COVID-19 Stimulus Checks: How to Return if the IRS Sent a Stimulus Check to a Deceased Individual
The Coronavirus Aid, Relief and Economic Security (CARES) Act provided for cash rebates to certain qualifying Americans. The IRS started sending out stimulus checks in mid-April and did not have safeguards in place to prevent sending checks to those who had recently passed away. While both President Trump and Secretary of the Treasury Steve Mnuchin had publicly stated the IRS would be requesting the checks issued to decedents to be returned, the IRS did not issue guidance until recently on how to return such checks. The information below comes from the IRS Economic Impact Payment Information Center.
If you received a paper stimulus check on behalf of a deceased individual:
- Write “Void” in the endorsement section on the back of the check.
- Mail the voided Treasury check immediately to the appropriate IRS location. Click here for the IRS mailing addresses to use based on the state.
- Don’t staple, bend, or paper clip the check.
- Include a note stating the reason for returning the check.
If you received a paper stimulus check and have cashed it or if the payment was a direct deposit:
- Submit a personal check, money order, etc., immediately to the appropriate IRS location listed below.
- Write on the check/money order made payable to “U.S. Treasury” and write 2020 EIP, and the taxpayer identification number (social security number, or individual taxpayer identification number) of the recipient of the check.
- Include a brief explanation of the reason for returning the EIP.
While guidance has been issued as to how to return these checks, the IRS has not publicly laid out consequences for not returning a decedent’s stimulus check.

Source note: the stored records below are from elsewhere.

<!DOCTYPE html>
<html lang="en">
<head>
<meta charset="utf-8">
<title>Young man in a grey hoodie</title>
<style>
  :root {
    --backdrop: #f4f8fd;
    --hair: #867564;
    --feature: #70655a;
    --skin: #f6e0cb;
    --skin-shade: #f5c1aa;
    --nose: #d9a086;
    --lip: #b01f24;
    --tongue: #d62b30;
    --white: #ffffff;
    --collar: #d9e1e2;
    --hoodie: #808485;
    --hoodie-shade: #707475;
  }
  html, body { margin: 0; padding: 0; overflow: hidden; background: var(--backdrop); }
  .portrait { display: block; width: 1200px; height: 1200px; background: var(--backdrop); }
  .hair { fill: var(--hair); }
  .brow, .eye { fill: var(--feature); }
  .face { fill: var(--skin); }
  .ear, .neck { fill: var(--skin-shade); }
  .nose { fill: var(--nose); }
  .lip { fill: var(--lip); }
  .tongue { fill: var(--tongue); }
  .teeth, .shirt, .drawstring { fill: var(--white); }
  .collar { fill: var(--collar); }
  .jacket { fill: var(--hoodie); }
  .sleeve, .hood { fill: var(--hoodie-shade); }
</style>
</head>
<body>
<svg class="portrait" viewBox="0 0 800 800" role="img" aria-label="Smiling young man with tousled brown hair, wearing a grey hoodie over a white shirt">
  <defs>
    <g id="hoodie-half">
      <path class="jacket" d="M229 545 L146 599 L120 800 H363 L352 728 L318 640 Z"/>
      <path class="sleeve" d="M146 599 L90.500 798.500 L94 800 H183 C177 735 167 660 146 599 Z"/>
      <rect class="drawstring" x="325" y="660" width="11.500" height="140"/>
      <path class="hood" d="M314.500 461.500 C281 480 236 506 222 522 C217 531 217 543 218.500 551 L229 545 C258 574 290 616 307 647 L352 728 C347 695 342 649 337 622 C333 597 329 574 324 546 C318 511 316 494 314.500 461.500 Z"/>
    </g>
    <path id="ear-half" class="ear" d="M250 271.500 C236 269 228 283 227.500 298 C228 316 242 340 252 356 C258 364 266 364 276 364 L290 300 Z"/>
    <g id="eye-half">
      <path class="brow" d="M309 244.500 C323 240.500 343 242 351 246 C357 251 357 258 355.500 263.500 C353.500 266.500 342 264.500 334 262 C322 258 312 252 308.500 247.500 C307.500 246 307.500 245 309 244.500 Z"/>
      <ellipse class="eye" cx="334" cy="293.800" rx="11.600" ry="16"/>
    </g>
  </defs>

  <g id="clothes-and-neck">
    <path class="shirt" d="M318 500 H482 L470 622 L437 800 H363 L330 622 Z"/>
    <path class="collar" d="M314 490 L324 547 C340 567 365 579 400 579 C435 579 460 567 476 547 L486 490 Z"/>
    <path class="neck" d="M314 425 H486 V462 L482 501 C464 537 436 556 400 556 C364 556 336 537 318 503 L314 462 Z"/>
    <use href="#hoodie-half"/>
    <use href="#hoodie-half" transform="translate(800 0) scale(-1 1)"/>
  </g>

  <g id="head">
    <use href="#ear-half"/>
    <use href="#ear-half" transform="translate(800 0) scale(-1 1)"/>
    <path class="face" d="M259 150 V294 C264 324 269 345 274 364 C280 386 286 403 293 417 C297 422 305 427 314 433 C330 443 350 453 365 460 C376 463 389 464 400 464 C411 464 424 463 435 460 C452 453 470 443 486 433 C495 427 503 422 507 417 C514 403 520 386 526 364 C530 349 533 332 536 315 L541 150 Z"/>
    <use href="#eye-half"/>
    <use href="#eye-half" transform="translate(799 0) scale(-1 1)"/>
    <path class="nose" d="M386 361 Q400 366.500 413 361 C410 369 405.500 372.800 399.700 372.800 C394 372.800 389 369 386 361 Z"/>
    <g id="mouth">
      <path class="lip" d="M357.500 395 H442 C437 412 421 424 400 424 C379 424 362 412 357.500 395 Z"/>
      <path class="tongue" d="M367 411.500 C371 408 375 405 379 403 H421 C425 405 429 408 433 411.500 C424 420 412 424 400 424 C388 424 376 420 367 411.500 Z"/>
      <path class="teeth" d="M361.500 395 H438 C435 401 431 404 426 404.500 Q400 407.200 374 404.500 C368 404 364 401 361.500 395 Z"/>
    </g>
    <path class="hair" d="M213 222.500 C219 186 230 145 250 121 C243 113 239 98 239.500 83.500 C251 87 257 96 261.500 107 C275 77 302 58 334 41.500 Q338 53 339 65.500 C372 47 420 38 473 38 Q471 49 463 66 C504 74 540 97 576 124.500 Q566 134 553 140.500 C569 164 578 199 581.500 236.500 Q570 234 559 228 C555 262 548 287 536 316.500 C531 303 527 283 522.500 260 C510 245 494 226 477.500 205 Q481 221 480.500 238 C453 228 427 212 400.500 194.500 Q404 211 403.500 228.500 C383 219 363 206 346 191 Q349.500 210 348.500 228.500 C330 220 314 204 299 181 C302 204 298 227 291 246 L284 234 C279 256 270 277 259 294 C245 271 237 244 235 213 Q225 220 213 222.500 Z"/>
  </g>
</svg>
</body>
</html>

If you have questions about the above information, FMJ’s Trusts & Estates attorneys can help. They can be reached by emailing email@example.com, calling 952-995-9500, or reaching out to the individual attorneys via their email address provided below. For more information on estate planning during the COVID-19 crisis, click here.
FMJ’s Trusts & Estates group consists of David Ness (firstname.lastname@example.org), Karen Schlotthauer (email@example.com), Matthew Jensen (firstname.lastname@example.org), and Nicole Flaherty Cropper (email@example.com)